ABOUT THIS TASK ▸ The required lines are those that contain "html"; pull them out of the data and copy them.

Dataset entries:
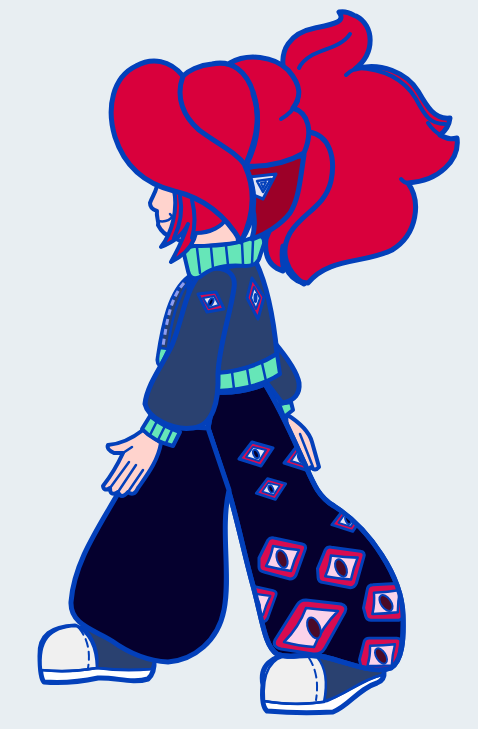
<!DOCTYPE html>
<html lang="en">
<head>
<meta charset="utf-8">
<title>Walking girl with red ponytail</title>
<style>
:root {
  --paper: #e8eef2;
  --line: #0340ba;
  --hair: #d9003c;
  --hair-shade: #9c0028;
  --skin: #ffd3cd;
  --sweater: #2a4170;
  --rib: #66e6b8;
  --trousers: #05002e;
  --shoe: #f0f0f0;
  --sole: #ffffff;
  --eye-rim: #d80c50;
  --eye-light: #fbd3ea;
  --eye-pale: #e4e4f6;
  --pupil: #4a0a28;
  --strap: #8d9cf0;
}
html, body { margin: 0; background: var(--paper); overflow: hidden; }
svg { display: block; width: 478px; height: 729px; }
.figure { stroke: var(--line); stroke-width: 5; stroke-linejoin: round; stroke-linecap: round; fill: none; }
.thin { stroke-width: 2.5; }
.medium { stroke-width: 4; }
.hair { fill: var(--hair); }
.hair-shade { fill: var(--hair-shade); }
.skin { fill: var(--skin); }
.sweater { fill: var(--sweater); }
.rib { fill: var(--rib); }
.trousers { fill: var(--trousers); }
.shoe { fill: var(--shoe); }
.sole { fill: var(--sole); }
.strap { stroke: var(--strap); stroke-width: 3; stroke-dasharray: 6 4; stroke-linecap: butt; }
.stitch { stroke-width: 2; stroke-dasharray: 8 5; }
.eye-rim { fill: var(--eye-rim); stroke-width: 3; }
.eye-light { fill: var(--eye-light); stroke-width: 2.5; }
.eye-pale { fill: var(--eye-pale); stroke-width: 2; }
.pupil { fill: var(--pupil); stroke-width: 2; }
.dark-pupil { fill: var(--trousers); stroke-width: 2; }
</style>
</head>
<body>
<svg viewBox="0 0 478 729" role="img" aria-label="Drawn girl in profile with a big red ponytail, a knitted sweater and wide trousers covered in eyes">
  <defs>
    <path id="rear-leg" d="M208 428L215 392Q240 394 265 384C281 410 293 438 303 460C312 480 317 496 334 506C370 529 402 577 403 615C404 641 402 661 391 668C375 674 352 664 325 657C306 652 290 660 277 654C264 646 262 617 252 582C243 549 237 518 228 489Z"/>
    <clipPath id="rear-leg-area"><use href="#rear-leg"/></clipPath>
    <g id="large-eye">
      <path class="eye-rim" d="M-23 -1L-14 -19Q-12 -22 -8 -21L20 -15Q25 -14 23 -9L14 16Q12 20 8 20L-18 13Q-23 12 -23 8Z"/>
      <path class="eye-light" d="M-16 7Q-11 -2 -9 -13Q5 -10 17 -9Q12 1 9 12Q-4 10 -16 7Z"/>
      <ellipse class="pupil" cx="0" cy="0" rx="5" ry="9" transform="rotate(-20)"/>
    </g>
    <g id="small-eye">
      <path class="eye-rim" d="M-17 5L-4 -12L17 -6L5 12Z"/>
      <path class="eye-pale" d="M-10 3L-3 -7L10 -4L3 7Z"/>
      <ellipse class="dark-pupil" cx="0" cy="0" rx="2.5" ry="4.5" transform="rotate(-25)"/>
    </g>
  </defs>

  <rect width="478" height="729" fill="var(--paper)"/>

  <g class="figure">
    <g id="ponytail">
      <path class="hair" d="M284 72C279 50 290 33 315 28C334 24 346 22 339 12C350 10 354 17 356 16C374 25 376 53 355 69C380 61 407 73 418 91C426 105 434 120 450 118C449 127 444 132 440 135C449 140 453 139 457 138C460 160 439 181 408 183C421 201 418 234 392 250C364 264 329 257 308 283C292 283 281 268 283 246C273 263 264 258 265 239L292 100Z"/>
      <path class="medium" d="M299 68C309 48 338 52 350 34M355 69Q350 71 346 75M357 68C385 69 404 79 416 99C425 116 430 124 445 124M428 123Q434 132 441 135M408 183Q404 183 401 179"/>
      <path class="hair" d="M309 132C329 135 336 157 331 181C325 207 302 213 290 233C279 253 287 272 304 284C291 277 282 264 283 246C280 259 285 270 283 271C270 267 264 256 266 239Z"/>
    </g>

    <g id="rear-arm">
      <path class="skin medium" d="M286 414C299 422 309 431 312 442L319 467Q315 472 311 467Q306 474 301 464L287 430Z"/>
      <path class="thin" d="M300 434L313 467M294 440L304 463"/>
      <path class="rib medium" d="M279 404L291 402L293 410L284 417Z"/>
      <path class="sweater" d="M274 342C285 355 297 371 299 383C300 393 295 401 282 403L266 382Z"/>
    </g>

    <g id="rear-shoe">
      <path class="sole" d="M263 685C259 665 272 656 292 654L350 658L384 671Q385 680 377 683C358 689 349 706 333 712Q300 714 267 711Q261 706 263 685Z"/>
      <path class="sweater thin" d="M317 657L385 668L382 675C361 680 345 696 324 701Q329 676 317 657Z"/>
      <path class="shoe thin" d="M264 701C262 673 270 656 292 655L317 657Q330 672 324 702Q290 706 264 701Z"/>
      <path class="thin" d="M264 701Q300 707 327 701C346 694 362 679 382 675"/>
      <path class="stitch" d="M309 658Q320 675 316 700"/>
    </g>

    <g id="front-shoe">
      <path class="sole" d="M40 656C39 635 52 627 75 626L128 650L154 660Q155 673 148 679C132 684 115 677 98 678Q70 684 44 682Q40 678 40 656Z"/>
      <path class="sweater thin" d="M82 626L130 650L154 661L152 669Q125 671 97 668Q100 644 82 626Z"/>
      <path class="shoe thin" d="M41 670C38 641 49 627 76 626Q96 636 97 668Q67 673 41 670Z"/>
      <path class="thin" d="M41 670Q70 673 97 668Q125 672 152 669"/>
      <path class="stitch" d="M79 628Q92 644 88 668"/>
    </g>

    <g id="trousers">
      <use href="#rear-leg" class="trousers"/>
      <g clip-path="url(#rear-leg-area)">
        <use href="#small-eye" x="256" y="454"/>
        <use href="#small-eye" transform="translate(271 489) scale(.87)"/>
        <use href="#small-eye" transform="translate(301 458)"/>
        <use href="#small-eye" transform="translate(348 520) scale(.95)"/>
        <use href="#large-eye" x="282" y="559"/>
        <use href="#large-eye" transform="translate(341 568) rotate(-4) scale(1.02)"/>
        <use href="#large-eye" transform="translate(386 603) rotate(-15)"/>
        <use href="#large-eye" transform="translate(255 604) scale(.9)"/>
        <use href="#large-eye" transform="translate(381 656) rotate(-12) scale(.95)"/>
        <g id="knee-eye">
          <path class="eye-rim" d="M275 640L297 605Q300 600 306 600L341 604Q348 606 345 612L325 648Q321 655 313 654L281 649Q272 647 275 640Z"/>
          <path class="eye-light" d="M284 642Q299 627 306 608Q323 610 338 611Q322 627 314 647Q298 646 284 642Z"/>
          <ellipse class="pupil" cx="314" cy="628" rx="6" ry="11" transform="rotate(-22 314 628)"/>
        </g>
      </g>
      <use href="#rear-leg"/>
      <path class="trousers" d="M160 425L208 428L229 490C220 529 231 575 224 610C218 641 194 660 168 662C149 661 130 654 112 641C95 630 70 625 71 602C74 562 99 527 120 490Z"/>
    </g>

    <g id="front-hand">
      <path class="skin medium" d="M143 430C134 437 122 444 108 445Q106 449 114 453L123 453C117 466 110 477 103 486Q104 492 110 488Q110 497 118 492Q121 500 128 492Q134 497 138 488C147 475 158 461 161 443Z"/>
      <path class="thin" d="M110 488L129 462M118 492L136 465M128 492L143 470M123 453L132 447"/>
    </g>

    <g id="sweater">
      <path class="sweater medium" d="M188 277C170 291 163 323 158 356Q156 364 162 367L190 340Z"/>
      <path class="rib thin" d="M160 348L168 349L160 366Q156 362 160 348Z"/>
      <path class="strap" d="M184 283C170 299 167 321 163 346"/>
      <path class="thin" d="M188 282C177 299 171 322 168 348"/>
      <path class="sweater" d="M190 273L256 262C268 287 274 323 277 354Q251 371 214 375L190 350Z"/>
      <path class="rib medium" d="M217 373Q252 370 277 354L280 374Q258 389 217 391Z"/>
      <path class="thin" d="M232 372L234 389M247 368L250 386M262 363L266 381"/>
      <path class="sweater" d="M200 274C217 263 237 269 234 288C230 316 219 345 218 374C219 401 213 426 193 428C171 431 148 417 145 404C147 384 164 363 172 345C183 319 184 293 200 274Z"/>
      <path class="rib medium" d="M150 416Q162 426 180 432L173 446Q153 441 142 429Z"/>
      <path class="thin" d="M157 421L150 435M165 426L158 440M172 430L166 443"/>
      <g id="sleeve-eye">
        <path class="eye-rim" stroke-width="2" d="M198 294L216 292L224 309L207 312Z"/>
        <path class="eye-pale" d="M203 298L214 296L219 305L209 308Z"/>
        <ellipse class="dark-pupil" cx="211" cy="302" rx="2" ry="4" transform="rotate(25 211 302)"/>
      </g>
      <g id="back-eye">
        <path class="eye-rim" stroke-width="2" d="M252 278L264 297L258 319L247 298Z"/>
        <path class="eye-pale" d="M254 287L260 298L256 309L251 298Z"/>
        <ellipse class="dark-pupil" cx="255.500" cy="298" rx="1" ry="4"/>
      </g>
    </g>

    <g id="head">
      <path class="skin medium" d="M157 186C155 194 152 197 150 203Q150 209 157 211C156 217 159 221 158 225Q163 235 172 237L193 247L238 243L235 195L180 182Z"/>
      <path class="thin" d="M158 221Q168 223 173 216M170 214L174 219"/>
    </g>

    <g id="collar">
      <path class="rib medium" d="M184 254Q184 247 194 246Q231 247 254 237Q265 233 264 244L259 259Q256 266 246 266C226 264 211 267 200 277Q190 281 188 271Z"/>
      <path class="thin" d="M197 248L200 273M211 247L213 268M226 246L228 265M242 243L243 264M253 241L252 264"/>
    </g>

    <g id="hair-front">
      <path class="hair-shade" d="M247 168L304 155C300 180 299 199 290 213C281 225 264 235 252 239Q258 219 249 198Z"/>
      <g id="earring">
        <path d="M249 177L276 174L263 199L249 193Z" fill="var(--eye-pale)" stroke-width="3"/>
        <path class="thin" d="M257 181L271 179L263 192Z"/>
        <path d="M261 183L266 182L263 188Z" stroke-width="2"/>
      </g>
      <path class="hair" d="M230 63C247 53 274 56 288 70C302 86 301 97 293 108C309 113 313 132 304 153C285 164 265 167 246 166L219 120Z"/>
      <path class="medium" d="M298 101Q292 113 281 119"/>
      <path class="hair medium" d="M174 190C178 210 172 233 161 247C174 242 183 235 188 224C183 240 176 253 171 262C185 255 193 246 196 233C211 233 222 226 226 219L222 196Z"/>
      <path class="medium" d="M180 196Q184 217 174 238M192 200Q197 220 192 238"/>
      <path class="hair" d="M183 76C170 60 152 57 136 66C113 77 106 107 115 137C125 168 146 184 174 191C204 198 226 216 241 242C249 226 259 197 245 166C254 145 262 121 254 95C247 70 231 60 212 64C199 65 188 71 183 76Z"/>
      <path d="M183 76C175 98 184 117 199 130C216 143 235 151 246 166C258 142 261 117 253 94"/>
      <path class="medium" d="M246 166C258 192 257 218 241 242"/>
    </g>
  </g>
</svg>
</body>
</html>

RESPONSE BELOW ▸
<!DOCTYPE html>
<html lang="en">
html, body { margin: 0; background: var(--paper); overflow: hidden; }
</html>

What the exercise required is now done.